+++ Data for this exercise

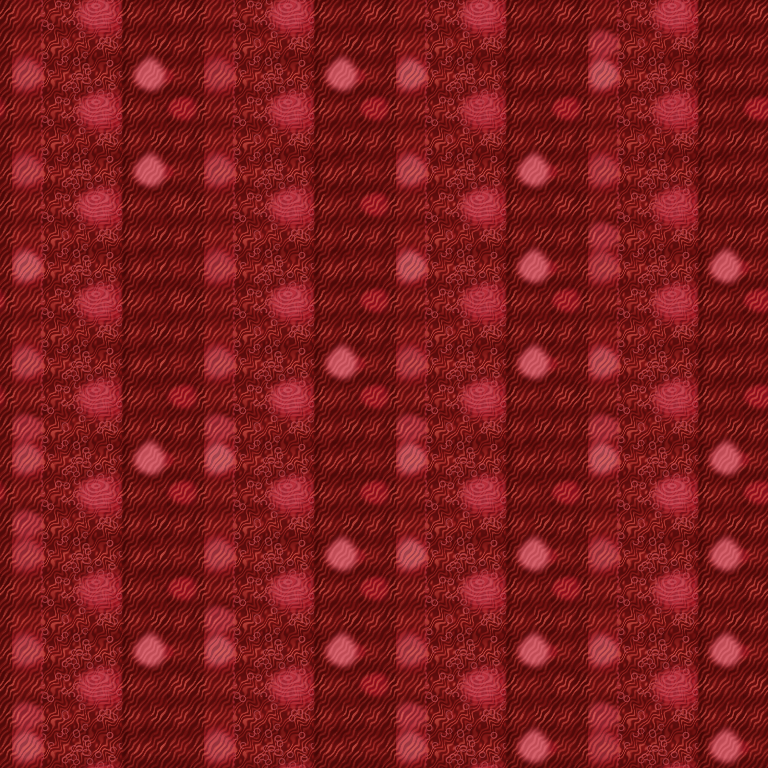
Give the GLSL for this pattern, as a WebGL 1 fragment shader.

```glsl
precision highp float;

uniform vec2 u_resolution;

const float TAU = 6.2831853;
const vec2 TILE = vec2(2.0, 1.0);      // four tiles across, eight down
const float SPAN = 8.0;                // canvas size in tile heights
const vec3 SHADOW = vec3(0.34, 0.035, 0.03);
const vec3 CLOTH = vec3(0.54, 0.085, 0.085);
const vec3 THREAD = vec3(0.74, 0.28, 0.24);
const vec3 CRIMSON = vec3(0.70, 0.09, 0.15);
const vec3 ROSE = vec3(0.74, 0.20, 0.26);
const vec3 PINK = vec3(0.81, 0.35, 0.39);

float hash(vec2 p) {
  return fract(sin(dot(p, vec2(127.1, 311.7))) * 4375.85);
}

// Distance to the nearest scattered point, and that point's random value.
vec2 cellular(vec2 p, vec2 period) {
  vec2 base = floor(p);
  vec2 best = vec2(9.0, 0.0);
  for (int j = -1; j <= 1; j++) {
    for (int i = -1; i <= 1; i++) {
      vec2 cell = base + vec2(float(i), float(j));
      vec2 key = mod(cell, period);
      float d = distance(p, cell + vec2(hash(key), hash(key + 41.0)));
      if (d < best.x) best = vec2(d, hash(key + 83.0));
    }
  }
  return best;
}

float line(float phase, float pitch, float halfWidth, float aa) {
  float d = abs(fract(phase) - 0.5) * pitch;
  return 1.0 - smoothstep(halfWidth - aa, halfWidth + aa, d);
}

// Slanted, wavering stitch phase that tiles in both directions.
float stitchPhase(vec2 p, float bend, float pitch) {
  float wave = sin(TAU * 6.0 * p.y + 2.0 * sin(TAU * 4.0 * p.x))
             + 0.6 * sin(TAU * (7.0 * p.x - 3.0 * p.y));
  return (p.x + 0.75 * p.y + bend * wave) / pitch;
}

float band(float x, float lo, float hi, float soft) {
  return smoothstep(lo - soft, lo + soft, x) - smoothstep(hi - soft, hi + soft, x);
}

vec2 tileOffset(vec2 p, vec2 centre) {
  return p - centre - floor((p - centre) / TILE + 0.5) * TILE;
}

// Random value of the tile around a centre.
float chance(vec2 p, vec2 centre, float seed) {
  return hash(mod(floor((p - centre) / TILE + 0.5), vec2(4.0, 8.0)) + seed);
}

// Soft rounded spot; taper narrows one side, peak draws out the top.
float spot(vec2 d, vec2 size, float taper, float peak) {
  vec2 q = d / size;
  q.y *= 1.0 - taper * q.x;
  float top = max(-q.y, 0.0) / (length(q) + 0.001);
  float r = length(q) * (1.0 - peak * pow(top, 8.0));
  return 1.0 - smoothstep(0.50, 1.12, r);
}

void main() {
  vec2 uv = gl_FragCoord.xy / u_resolution;
  vec2 p = vec2(uv.x, 1.0 - uv.y) * SPAN;
  float aa = 0.5 * SPAN / u_resolution.y;
  float x = mod(p.x - 0.13, TILE.x) + 0.13;

  // Vertical panels and three rows of soft cushions in each tile
  float plush = band(x, 0.44, 1.27, 0.015);
  float narrow = band(x, 0.13, 0.44, 0.025);
  float row = 0.5 + 0.5 * cos(TAU * 3.0 * (p.y - 0.13));
  float column = 0.5 + 0.5 * cos(TAU * 2.5 * (x - 1.48));
  vec2 mottle = cellular(p * 7.0, TILE * 7.0);
  float cushion = row * mix(column, 0.85, max(plush, narrow));
  float light = 0.10 + 0.50 * cushion + 0.30 * mottle.y + 0.20 * narrow + 0.16 * plush;
  light -= 0.25 * band(x, 1.28, 1.33, 0.02);
  vec3 color = mix(SHADOW, CLOTH, light);

  // Spots, each with its own wear
  vec2 centreA = vec2(0.29, 0.78);
  vec2 centreB = vec2(1.01, 0.145);
  vec2 centreC = vec2(1.56, 0.79);
  vec2 centreD = vec2(1.90, 0.13);
  vec2 centreE = vec2(0.29, 0.46);
  vec2 dB = tileOffset(p, centreB);
  float hasC = step(0.48, chance(p, centreC, 11.0));
  float edge = 1.0 - smoothstep(0.43, 0.48, x);
  float a = spot(tileOffset(p, centreA), vec2(0.20, 0.19), -0.3, 0.1) * edge
          * mix(0.55, 1.0, chance(p, centreA, 3.0));
  float b = spot(dB, vec2(0.22, 0.19), 0.1, 0.0) * mix(0.7, 1.0, chance(p, centreB, 7.0));
  float c = spot(tileOffset(p, centreC), vec2(0.20, 0.19), 0.1, 0.2) * hasC;
  float d = spot(tileOffset(p, centreD), vec2(0.18, 0.14), 0.3, 0.0)
          * step(0.45, chance(p, centreD, 17.0));
  float e = spot(tileOffset(p, centreE), vec2(0.20, 0.17), -0.25, 0.0) * edge
          * step(0.68, chance(p, centreE, 23.0));
  float halo = spot(dB - vec2(0.07, 0.02), vec2(0.34, 0.27), 0.0, 0.0) * plush;
  float tip = spot(tileOffset(p, centreC + vec2(0.18, 0.0)), vec2(0.09), 0.0, 0.0) * hasC;
  float glow = spot(tileOffset(p, centreA), vec2(0.30, 0.26), 0.0, 0.0) * edge;
  color = mix(color, CRIMSON, max(max(0.75 * halo, 0.85 * d), max(0.65 * tip, 0.5 * glow)));
  color = mix(color, ROSE, max(0.85 * b, 0.8 * e));
  color = mix(color, mix(ROSE, PINK, a), a);

  // Stitches with dark grooves, broken up by uneven thread tension
  float tension = cellular(p * 12.0 + 3.0, TILE * 12.0).y;
  float phase = stitchPhase(p, mix(0.010, 0.030, plush), 0.0625);
  float thread = line(phase, 0.0625, 0.011, aa);
  float groove = line(phase + 0.5, 0.0625, 0.012, aa);
  float grip = (0.30 + 0.60 * row) * (0.35 + 0.85 * tension) * (1.0 - 0.7 * b);
  color *= 1.0 - 0.22 * groove * (1.0 - 0.5 * b);
  color = mix(color, THREAD + 0.10 * max(a, e), 0.90 * thread * grip);

  // Curved ribs, loose curls and the beaded seam
  float ripple = length(dB * vec2(0.7, 1.2) + vec2(0.0, 0.10)) + 0.008 * sin(TAU * 5.0 * dB.x);
  float ribs = line(ripple / 0.05, 0.05, 0.010, aa);
  color = mix(color, PINK, 0.65 * ribs * max(b, 0.4 * halo));
  vec2 curl = cellular(p * 11.0, TILE * 11.0);
  float curls = band(curl.x, 0.27, 0.39, 0.07) * step(0.5, curl.y);
  color = mix(color, PINK, 0.60 * curls * plush * (1.0 - b));
  float beads = 0.5 + 0.5 * sin(TAU * 20.0 * p.y);
  color = mix(color, ROSE, 0.6 * beads * band(x, 0.425, 0.445, aa));

  // Smooth solid spots lie over the stitches
  color = mix(color, mix(ROSE, PINK, c) + 0.04 * (thread - groove), 0.95 * c);
  gl_FragColor = vec4(color, 1.0);
}
```
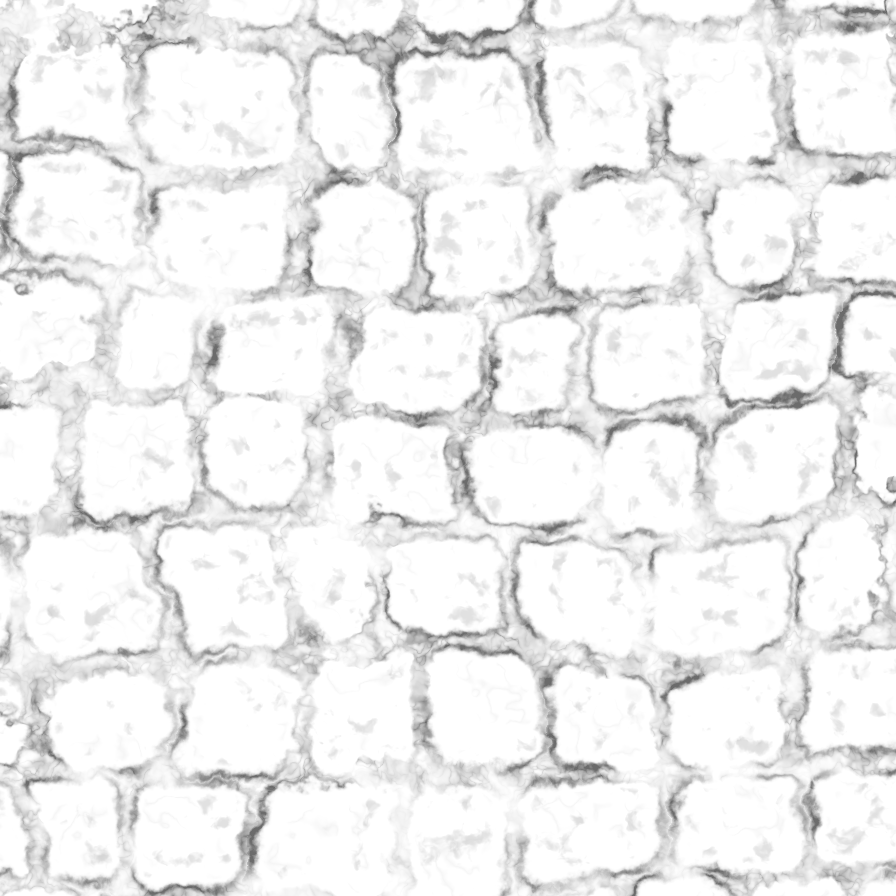
Reproduce this texture map procedurally as a Shadertoy shader.

```glsl
// Pale cobblestone map: wavy rows of rounded blocks with jittered joints.
// Each block is a rounded-box distance; ragged grey rims, crinkled grit
// in the joints and faint flecks on the faces are layered from noise.

float hash(vec2 p) {
    vec3 q = fract(vec3(p.xyx) * 0.1031);
    q += dot(q, q.yzx + 33.33);
    return fract((q.x + q.y) * q.z);
}

float noise(vec2 p) {
    vec2 i = floor(p), f = fract(p);
    f = f * f * (3.0 - 2.0 * f);
    return mix(mix(hash(i), hash(i + vec2(1, 0)), f.x),
               mix(hash(i + vec2(0, 1)), hash(i + 1.0), f.x), f.y);
}

float fbm(vec2 p) {
    float sum = 0.0, amp = 0.53;
    for (int i = 0; i < 4; i++) {
        sum += amp * noise(p);
        p = mat2(1.6, 1.2, -1.2, 1.6) * p + 7.3;
        amp *= 0.5;
    }
    return sum;
}

vec2 fbm2(vec2 p) { return vec2(fbm(p), fbm(p + 41.7)) - 0.5; }

// Crinkled lines along the middle level of two turned noise layers
float ridge(vec2 p) {
    vec2 turned = mat2(0.8, 0.6, -0.6, 0.8) * p;
    float n = 0.6 * noise(turned) + 0.4 * noise(p * 1.7 + 19.0);
    return max(1.0 - 3.0 * abs(n - 0.5), 0.0);
}

// Nearest block: x = signed distance in cells, yz = position on its face, w = seed
vec4 nearestBlock(vec2 q) {
    vec4 best = vec4(9.0, 0.0, 0.0, 0.0);
    for (int j = -1; j <= 1; j++) {
        float row = floor(q.y) + float(j);
        float shift = 5.0 * hash(vec2(row + 40.0, 91.0));
        float column = floor(q.x + shift);
        for (int i = -1; i <= 1; i++) {
            vec2 id = vec2(column + float(i), row) + 20.0;
            float seed = hash(id + 3.7);

            // Block bounds: shared side joints, random gap on every side
            vec2 lo = vec2(0.34 * hash(id) - 0.17, 0.0);
            vec2 hi = vec2(0.83 + 0.34 * hash(id + vec2(1, 0)), 1.0);
            lo += 0.03 + 0.08 * vec2(hash(id + 11.3), hash(id + 17.9));
            hi -= 0.03 + 0.08 * vec2(hash(id + 23.1), hash(id + 29.5));
            vec2 halfSize = 0.5 * (hi - lo);
            vec2 c = q + vec2(shift, 0.0) - (id - 20.0) - 0.5 * (lo + hi);
            float tilt = 0.12 * (seed - 0.5);
            c += tilt * vec2(-c.y, c.x);

            float radius = 0.1 + 0.16 * hash(id + 5.1);
            vec2 e = abs(c) - halfSize + radius;
            float d = length(max(e, 0.0)) + min(max(e.x, e.y), 0.0) - radius;
            if (d < best.x) best = vec4(d, c / halfSize, seed);
        }
    }
    return best;
}

void mainImage(out vec4 fragColor, in vec2 fragCoord) {
    vec2 p = fragCoord / iResolution.xy;

    // Slow bend of the rows plus a fine crumble of the edges
    vec2 crumble = fbm2(p * 48.0);
    vec2 q = p * vec2(7.0, 7.3) + 0.4 * (vec2(noise(p * 4.0), noise(p * 4.0 + 9.0)) - 0.5);
    q += 0.12 * fbm2(p * 16.0) + 0.14 * crumble + 0.05 * fbm2(p * 110.0);
    vec4 block = nearestBlock(q);
    float d = block.x;

    // A few worn areas where the face is pitted
    float worn = smoothstep(0.7, 0.9, noise(p * 5.0 + 3.0));
    d += worn * 0.7 * max(fbm(p * 34.0 + 5.0) - 0.44, 0.0);

    // Broken grey rim, weaker on the right-hand side
    float strength = smoothstep(0.2, 0.8, noise(p * 21.0 + 30.0));
    strength *= 1.0 - 0.5 * smoothstep(0.6, 1.0, block.y);
    strength *= 0.75 + 0.4 * block.w;
    float fray = 0.1 + 1.35 * fbm(p * 80.0 + 4.0 * crumble);
    float offset = (d - 0.014) / 0.032;
    float rim = strength * fray * 0.46 * exp(-offset * offset);
    rim += 0.06 * strength * exp(-abs(d - 0.02) * 22.0);

    // Crinkled grit filling the joints, fading out in places
    vec2 g = p + 0.016 * crumble;
    float joint = smoothstep(-0.03, 0.025, d);
    float visible = 0.4 + 0.6 * smoothstep(0.2, 0.7, noise(p * 10.0 + 60.0));
    float grit = 0.13 * pow(ridge(g * 62.0), 2.0) + 0.12 * pow(ridge(g * 115.0 + 8.0), 2.0);
    grit *= 0.45 + 1.1 * smoothstep(0.3, 0.7, noise(g * 45.0 + 21.0));
    grit += 0.09 * smoothstep(0.45, 0.7, fbm(p * 34.0 + 13.0));

    // Faint flecks and hairlines on the faces
    float face = smoothstep(0.05, 0.12, -d);
    float fleck = 0.13 * smoothstep(0.58, 0.8, fbm(g * 48.0 + 70.0));
    fleck += 0.05 * smoothstep(0.5, 0.75, noise(p * 24.0)) * pow(ridge(g * 48.0 + 4.0), 4.0);

    // Lift the faintest tones to clean white
    float shade = max(rim + joint * visible * grit + face * fleck - 0.014, 0.0);
    fragColor = vec4(vec3(1.0 - min(shade, 0.58)), 1.0);
}
```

++++++

> [About this task] Using the records above, select and copy every line that has the word "strength".

> [Problem solution]
    float strength = smoothstep(0.2, 0.8, noise(p * 21.0 + 30.0));
    strength *= 1.0 - 0.5 * smoothstep(0.6, 1.0, block.y);
    strength *= 0.75 + 0.4 * block.w;
    float rim = strength * fray * 0.46 * exp(-offset * offset);
    rim += 0.06 * strength * exp(-abs(d - 0.02) * 22.0);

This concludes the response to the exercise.